ACTION ITEM: Every line of the material below that holds the string "thick" should be copied.

INFORMATION SHOWN:
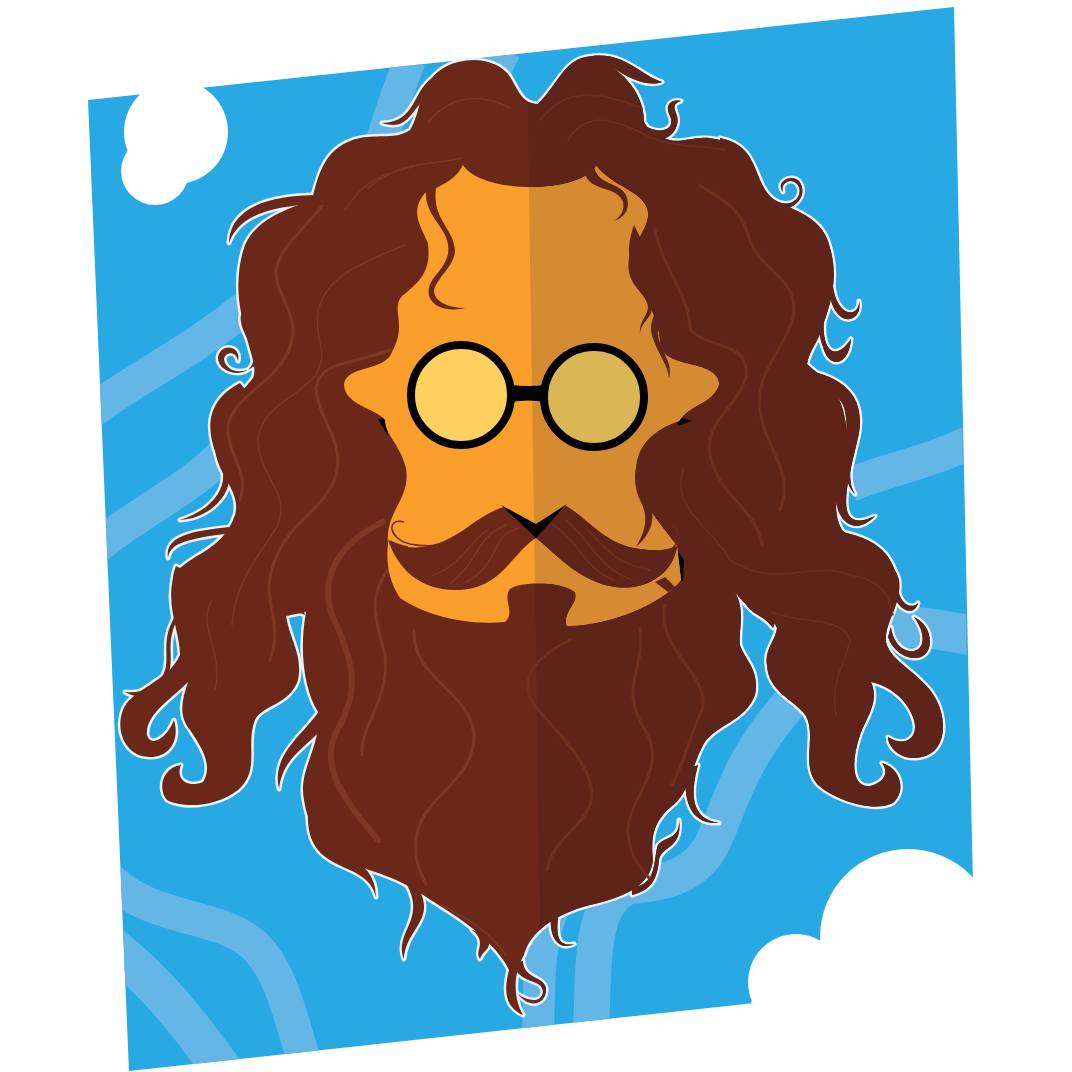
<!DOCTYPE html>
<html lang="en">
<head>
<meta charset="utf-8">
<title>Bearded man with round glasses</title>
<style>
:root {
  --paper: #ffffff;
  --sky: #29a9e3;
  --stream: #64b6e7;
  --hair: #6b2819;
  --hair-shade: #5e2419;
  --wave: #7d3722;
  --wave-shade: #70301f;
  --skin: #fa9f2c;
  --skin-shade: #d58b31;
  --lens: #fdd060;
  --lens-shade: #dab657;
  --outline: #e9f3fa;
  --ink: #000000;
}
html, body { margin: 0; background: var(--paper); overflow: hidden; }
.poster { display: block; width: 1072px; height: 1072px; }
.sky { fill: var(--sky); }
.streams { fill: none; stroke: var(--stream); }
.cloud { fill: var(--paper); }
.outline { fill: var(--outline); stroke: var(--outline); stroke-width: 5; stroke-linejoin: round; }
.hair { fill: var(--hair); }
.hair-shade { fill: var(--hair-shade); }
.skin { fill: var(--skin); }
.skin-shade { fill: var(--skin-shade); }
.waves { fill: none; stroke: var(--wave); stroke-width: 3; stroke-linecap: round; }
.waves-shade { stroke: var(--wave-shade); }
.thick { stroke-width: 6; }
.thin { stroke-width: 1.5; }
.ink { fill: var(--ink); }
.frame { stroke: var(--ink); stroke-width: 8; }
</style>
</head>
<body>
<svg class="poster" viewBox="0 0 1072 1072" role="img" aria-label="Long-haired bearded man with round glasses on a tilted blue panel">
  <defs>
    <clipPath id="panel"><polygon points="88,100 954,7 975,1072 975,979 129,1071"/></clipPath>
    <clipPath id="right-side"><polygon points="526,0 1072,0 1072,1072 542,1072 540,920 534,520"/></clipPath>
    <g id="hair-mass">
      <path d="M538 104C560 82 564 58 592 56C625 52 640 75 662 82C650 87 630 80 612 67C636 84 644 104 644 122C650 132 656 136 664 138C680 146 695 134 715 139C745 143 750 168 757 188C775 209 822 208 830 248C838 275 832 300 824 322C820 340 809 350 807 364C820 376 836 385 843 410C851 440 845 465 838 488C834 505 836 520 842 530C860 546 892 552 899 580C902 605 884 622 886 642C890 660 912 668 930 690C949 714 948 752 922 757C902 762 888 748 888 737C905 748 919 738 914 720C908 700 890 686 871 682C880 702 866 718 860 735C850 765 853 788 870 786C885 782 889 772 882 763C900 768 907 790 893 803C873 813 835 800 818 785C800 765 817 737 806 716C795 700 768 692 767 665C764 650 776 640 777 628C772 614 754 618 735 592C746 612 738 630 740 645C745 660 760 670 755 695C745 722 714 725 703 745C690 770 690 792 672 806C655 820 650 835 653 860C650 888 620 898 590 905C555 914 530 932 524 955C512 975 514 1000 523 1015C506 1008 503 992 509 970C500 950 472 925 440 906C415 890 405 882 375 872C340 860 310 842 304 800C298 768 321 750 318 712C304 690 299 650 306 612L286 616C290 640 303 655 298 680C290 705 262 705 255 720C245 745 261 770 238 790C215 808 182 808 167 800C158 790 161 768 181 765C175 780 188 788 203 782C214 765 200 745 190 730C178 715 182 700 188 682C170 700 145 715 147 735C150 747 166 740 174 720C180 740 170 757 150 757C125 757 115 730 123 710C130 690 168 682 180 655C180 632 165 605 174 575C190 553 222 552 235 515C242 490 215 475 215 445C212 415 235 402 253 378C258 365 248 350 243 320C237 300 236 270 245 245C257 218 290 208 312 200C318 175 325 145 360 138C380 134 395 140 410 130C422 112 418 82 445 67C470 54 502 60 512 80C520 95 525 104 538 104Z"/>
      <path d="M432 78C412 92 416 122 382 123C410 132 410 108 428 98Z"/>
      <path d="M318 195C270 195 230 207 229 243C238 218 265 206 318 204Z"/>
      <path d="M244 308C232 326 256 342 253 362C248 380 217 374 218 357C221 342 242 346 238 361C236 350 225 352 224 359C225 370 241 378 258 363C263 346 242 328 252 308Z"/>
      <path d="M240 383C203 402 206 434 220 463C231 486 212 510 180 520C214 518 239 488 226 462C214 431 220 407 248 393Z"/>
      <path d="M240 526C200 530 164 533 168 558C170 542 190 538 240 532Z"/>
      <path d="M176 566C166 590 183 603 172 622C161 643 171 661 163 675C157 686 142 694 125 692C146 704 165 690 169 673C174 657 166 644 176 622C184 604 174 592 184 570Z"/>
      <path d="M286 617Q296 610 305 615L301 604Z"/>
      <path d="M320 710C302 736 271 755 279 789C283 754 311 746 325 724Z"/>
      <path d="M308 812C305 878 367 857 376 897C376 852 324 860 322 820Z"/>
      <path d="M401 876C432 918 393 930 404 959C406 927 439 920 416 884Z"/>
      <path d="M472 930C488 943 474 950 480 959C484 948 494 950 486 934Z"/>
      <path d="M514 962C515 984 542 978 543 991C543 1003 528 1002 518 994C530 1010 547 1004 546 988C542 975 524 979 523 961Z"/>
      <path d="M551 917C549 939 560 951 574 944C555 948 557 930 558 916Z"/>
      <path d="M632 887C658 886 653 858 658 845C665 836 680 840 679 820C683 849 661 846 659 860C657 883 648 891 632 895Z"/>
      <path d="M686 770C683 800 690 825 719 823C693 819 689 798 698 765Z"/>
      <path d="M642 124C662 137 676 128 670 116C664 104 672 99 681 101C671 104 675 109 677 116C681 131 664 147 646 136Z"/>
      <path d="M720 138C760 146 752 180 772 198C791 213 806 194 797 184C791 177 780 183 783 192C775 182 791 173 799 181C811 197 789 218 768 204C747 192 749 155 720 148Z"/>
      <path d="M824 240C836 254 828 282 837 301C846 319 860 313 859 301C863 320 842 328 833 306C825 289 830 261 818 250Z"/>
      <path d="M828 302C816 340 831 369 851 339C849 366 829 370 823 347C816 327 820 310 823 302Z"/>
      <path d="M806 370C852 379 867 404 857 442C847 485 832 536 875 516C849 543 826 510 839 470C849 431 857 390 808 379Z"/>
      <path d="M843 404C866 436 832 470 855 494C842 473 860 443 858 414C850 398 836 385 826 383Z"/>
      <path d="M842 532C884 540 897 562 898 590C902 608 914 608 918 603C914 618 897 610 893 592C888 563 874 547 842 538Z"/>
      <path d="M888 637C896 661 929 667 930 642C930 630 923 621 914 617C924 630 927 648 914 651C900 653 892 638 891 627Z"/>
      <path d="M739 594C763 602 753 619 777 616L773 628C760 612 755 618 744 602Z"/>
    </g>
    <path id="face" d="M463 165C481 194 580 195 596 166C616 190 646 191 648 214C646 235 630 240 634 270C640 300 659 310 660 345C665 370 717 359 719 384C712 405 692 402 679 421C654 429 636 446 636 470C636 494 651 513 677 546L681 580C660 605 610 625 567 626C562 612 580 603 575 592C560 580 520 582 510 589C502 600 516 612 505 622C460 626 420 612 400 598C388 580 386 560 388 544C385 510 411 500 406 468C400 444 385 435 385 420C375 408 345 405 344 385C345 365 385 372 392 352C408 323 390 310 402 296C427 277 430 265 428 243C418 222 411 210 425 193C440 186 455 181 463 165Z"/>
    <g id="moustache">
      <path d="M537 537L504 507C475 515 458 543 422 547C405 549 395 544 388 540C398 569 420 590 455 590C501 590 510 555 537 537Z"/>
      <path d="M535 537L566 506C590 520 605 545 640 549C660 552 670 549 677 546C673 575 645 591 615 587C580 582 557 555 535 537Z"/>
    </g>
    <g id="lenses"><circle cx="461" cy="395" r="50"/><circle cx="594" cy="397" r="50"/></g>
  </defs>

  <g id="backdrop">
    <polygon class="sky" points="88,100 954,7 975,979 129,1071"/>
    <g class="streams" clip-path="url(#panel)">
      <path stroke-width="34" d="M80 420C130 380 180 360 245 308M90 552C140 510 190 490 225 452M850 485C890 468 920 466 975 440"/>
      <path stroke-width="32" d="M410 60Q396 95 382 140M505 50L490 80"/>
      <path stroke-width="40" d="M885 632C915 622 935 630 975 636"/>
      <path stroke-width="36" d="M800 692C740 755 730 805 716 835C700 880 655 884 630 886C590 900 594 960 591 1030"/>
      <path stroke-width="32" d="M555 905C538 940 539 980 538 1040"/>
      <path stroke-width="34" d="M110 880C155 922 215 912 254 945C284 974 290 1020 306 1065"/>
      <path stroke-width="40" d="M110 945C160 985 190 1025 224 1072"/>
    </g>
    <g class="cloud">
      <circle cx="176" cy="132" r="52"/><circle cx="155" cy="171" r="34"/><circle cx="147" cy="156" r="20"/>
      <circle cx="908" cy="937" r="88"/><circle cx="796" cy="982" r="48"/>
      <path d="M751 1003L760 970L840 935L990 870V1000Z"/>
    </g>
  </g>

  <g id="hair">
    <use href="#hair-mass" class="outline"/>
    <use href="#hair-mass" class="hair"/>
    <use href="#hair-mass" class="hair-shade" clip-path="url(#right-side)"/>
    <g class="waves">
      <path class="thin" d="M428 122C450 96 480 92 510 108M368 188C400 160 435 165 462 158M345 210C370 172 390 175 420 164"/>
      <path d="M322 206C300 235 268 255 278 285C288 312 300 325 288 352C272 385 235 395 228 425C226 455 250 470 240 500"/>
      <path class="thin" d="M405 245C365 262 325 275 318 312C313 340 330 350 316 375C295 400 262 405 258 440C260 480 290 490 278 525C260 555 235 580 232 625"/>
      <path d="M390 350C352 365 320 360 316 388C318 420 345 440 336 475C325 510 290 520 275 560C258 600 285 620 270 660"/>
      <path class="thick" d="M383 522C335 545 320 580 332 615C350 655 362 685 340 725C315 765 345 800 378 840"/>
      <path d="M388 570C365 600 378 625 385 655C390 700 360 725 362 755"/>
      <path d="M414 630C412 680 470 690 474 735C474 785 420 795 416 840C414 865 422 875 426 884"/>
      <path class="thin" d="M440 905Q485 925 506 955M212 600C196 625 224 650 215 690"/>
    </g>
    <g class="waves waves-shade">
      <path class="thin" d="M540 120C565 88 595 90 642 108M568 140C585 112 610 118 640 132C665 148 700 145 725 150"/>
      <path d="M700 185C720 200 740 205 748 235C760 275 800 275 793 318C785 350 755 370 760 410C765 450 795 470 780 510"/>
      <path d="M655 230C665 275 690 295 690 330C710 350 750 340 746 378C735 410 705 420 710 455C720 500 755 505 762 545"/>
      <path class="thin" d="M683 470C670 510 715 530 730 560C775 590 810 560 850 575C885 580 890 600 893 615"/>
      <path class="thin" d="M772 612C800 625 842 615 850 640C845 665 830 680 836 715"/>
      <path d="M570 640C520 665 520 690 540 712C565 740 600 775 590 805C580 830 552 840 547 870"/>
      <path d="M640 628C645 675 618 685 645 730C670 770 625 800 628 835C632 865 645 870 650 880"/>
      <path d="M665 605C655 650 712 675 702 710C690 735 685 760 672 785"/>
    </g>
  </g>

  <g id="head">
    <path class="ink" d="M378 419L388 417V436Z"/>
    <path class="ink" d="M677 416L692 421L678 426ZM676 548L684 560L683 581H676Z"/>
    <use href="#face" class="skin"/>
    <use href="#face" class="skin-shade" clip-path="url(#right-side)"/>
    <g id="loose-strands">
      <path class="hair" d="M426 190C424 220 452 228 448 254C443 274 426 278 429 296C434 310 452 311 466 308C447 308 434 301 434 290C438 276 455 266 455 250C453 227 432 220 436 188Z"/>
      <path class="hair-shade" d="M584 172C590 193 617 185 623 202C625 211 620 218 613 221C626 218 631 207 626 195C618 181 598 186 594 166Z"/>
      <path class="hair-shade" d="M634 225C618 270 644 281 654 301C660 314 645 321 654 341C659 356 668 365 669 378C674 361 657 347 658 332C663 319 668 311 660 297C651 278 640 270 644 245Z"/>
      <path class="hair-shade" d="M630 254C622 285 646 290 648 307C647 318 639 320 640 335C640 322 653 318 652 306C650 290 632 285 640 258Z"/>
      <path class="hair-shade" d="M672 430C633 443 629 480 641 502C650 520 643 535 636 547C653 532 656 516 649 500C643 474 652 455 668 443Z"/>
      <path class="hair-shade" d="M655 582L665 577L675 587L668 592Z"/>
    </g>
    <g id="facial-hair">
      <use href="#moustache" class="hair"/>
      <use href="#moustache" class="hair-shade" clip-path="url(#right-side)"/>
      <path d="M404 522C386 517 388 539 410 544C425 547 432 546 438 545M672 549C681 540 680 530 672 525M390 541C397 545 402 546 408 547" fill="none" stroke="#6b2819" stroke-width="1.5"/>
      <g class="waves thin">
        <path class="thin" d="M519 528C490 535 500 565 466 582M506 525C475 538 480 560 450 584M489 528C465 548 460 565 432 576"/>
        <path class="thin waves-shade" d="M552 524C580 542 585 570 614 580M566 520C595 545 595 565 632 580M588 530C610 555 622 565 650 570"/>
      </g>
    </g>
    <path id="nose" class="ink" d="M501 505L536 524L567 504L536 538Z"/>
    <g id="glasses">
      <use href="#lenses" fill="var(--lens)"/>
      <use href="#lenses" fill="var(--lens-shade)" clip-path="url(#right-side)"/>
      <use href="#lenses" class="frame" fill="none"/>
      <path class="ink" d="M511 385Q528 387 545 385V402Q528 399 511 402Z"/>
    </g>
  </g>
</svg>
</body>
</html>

WRITTEN SOLUTION:
.thick { stroke-width: 6; }
      <path class="thick" d="M383 522C335 545 320 580 332 615C350 655 362 685 340 725C315 765 345 800 378 840"/>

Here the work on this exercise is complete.